Congenital adenosine deaminase (ADA) deficiency results in a severe combined immunodeficiency, but the precise molecular mechanism triggered by ADA deficiency had remained unclear. In August 1 Journal of Clinical Investigation, Justin Van De Wiele and colleagues at the Oklahoma Medical Research Foundation, US, show that ADA deficiency causes dATP-induced mitochondrial cytochrome c release followed by apoptosis, leading to reduced thymic T cell production (J Clin Invest 2002, 110:395-402).
Van De Wiele et al. cultured fetal thymic organs from ADA-deficient mice and observed that thymocyte development could be rescued by normalization of dATP levels with an inhibitor of adenosine kinase. The cultures could also be rescued by introduction of a Bcl-2 transgene, suggesting that toxicity results from dATP-induced cytochrome c release from the mitochondria, triggering apoptosis of thymocytes beyond the double-negative stage.
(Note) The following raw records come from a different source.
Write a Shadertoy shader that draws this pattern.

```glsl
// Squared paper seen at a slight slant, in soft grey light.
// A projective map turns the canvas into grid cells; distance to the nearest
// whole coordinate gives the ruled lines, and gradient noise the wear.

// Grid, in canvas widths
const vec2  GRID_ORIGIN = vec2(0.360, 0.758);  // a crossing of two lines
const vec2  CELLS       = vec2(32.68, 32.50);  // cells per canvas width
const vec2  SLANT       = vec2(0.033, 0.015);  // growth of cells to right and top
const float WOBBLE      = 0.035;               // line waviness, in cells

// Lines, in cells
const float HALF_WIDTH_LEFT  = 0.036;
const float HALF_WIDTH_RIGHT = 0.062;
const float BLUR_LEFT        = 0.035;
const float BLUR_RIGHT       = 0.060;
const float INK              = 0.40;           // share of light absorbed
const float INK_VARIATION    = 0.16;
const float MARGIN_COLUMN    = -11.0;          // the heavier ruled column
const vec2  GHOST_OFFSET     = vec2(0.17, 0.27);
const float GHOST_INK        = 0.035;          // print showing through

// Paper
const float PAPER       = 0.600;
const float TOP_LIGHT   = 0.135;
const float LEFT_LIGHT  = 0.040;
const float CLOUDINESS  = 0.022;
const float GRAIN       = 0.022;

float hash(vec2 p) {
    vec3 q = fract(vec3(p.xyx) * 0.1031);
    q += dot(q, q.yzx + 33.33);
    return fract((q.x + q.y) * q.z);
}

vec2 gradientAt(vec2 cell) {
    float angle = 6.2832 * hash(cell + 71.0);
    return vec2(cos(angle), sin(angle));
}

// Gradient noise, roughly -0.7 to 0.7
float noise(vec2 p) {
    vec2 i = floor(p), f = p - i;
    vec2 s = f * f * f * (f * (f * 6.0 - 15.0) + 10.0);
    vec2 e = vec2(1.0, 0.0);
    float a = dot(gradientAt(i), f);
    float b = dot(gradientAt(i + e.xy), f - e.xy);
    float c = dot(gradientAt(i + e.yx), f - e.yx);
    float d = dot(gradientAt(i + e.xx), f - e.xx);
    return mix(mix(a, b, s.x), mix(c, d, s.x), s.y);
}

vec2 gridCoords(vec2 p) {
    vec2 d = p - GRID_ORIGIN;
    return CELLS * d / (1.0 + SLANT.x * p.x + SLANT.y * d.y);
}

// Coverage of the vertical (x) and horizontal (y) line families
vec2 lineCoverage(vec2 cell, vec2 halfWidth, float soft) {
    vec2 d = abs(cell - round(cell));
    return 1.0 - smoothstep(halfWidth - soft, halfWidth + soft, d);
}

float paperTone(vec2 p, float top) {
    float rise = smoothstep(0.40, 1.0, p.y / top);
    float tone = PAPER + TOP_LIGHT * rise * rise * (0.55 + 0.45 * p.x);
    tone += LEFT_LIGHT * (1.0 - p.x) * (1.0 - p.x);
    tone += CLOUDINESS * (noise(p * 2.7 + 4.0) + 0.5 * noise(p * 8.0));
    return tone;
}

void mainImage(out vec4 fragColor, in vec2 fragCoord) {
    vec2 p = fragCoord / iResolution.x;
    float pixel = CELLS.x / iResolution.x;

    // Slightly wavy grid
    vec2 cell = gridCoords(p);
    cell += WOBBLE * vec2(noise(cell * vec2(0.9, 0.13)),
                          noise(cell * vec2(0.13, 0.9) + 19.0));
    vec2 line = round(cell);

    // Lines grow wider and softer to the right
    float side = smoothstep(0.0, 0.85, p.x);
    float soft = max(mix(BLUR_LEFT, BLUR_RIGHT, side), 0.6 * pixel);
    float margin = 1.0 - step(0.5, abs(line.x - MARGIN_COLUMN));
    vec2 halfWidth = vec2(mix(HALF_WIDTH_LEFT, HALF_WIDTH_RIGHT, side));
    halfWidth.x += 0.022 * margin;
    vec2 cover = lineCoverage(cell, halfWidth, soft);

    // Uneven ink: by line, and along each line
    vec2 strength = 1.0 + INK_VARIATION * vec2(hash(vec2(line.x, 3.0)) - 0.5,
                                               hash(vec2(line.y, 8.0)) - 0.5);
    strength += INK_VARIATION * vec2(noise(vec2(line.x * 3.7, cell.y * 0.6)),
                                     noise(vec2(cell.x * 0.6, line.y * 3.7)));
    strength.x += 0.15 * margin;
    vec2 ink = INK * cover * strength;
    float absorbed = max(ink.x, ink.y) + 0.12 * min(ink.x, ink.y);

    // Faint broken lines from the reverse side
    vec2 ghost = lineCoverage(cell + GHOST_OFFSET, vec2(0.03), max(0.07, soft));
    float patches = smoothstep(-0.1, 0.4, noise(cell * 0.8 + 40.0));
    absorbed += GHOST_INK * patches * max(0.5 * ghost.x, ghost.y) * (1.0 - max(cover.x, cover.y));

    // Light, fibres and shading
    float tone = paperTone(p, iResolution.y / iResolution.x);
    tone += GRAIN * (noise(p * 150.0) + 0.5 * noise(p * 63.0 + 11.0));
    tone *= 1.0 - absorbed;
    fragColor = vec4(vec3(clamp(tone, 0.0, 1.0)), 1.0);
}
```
"Our experiments provide a new perspective on the routes by which thymocytes die by apoptosis during development," write the authors. "We anticipate that continued use of in vitro models of thymocyte differentiation to study ADA deficiency will not only shed additional light on the pathogenesis of this immunodeficiency but will also further our understanding of normal programs of T cell development", they conclude.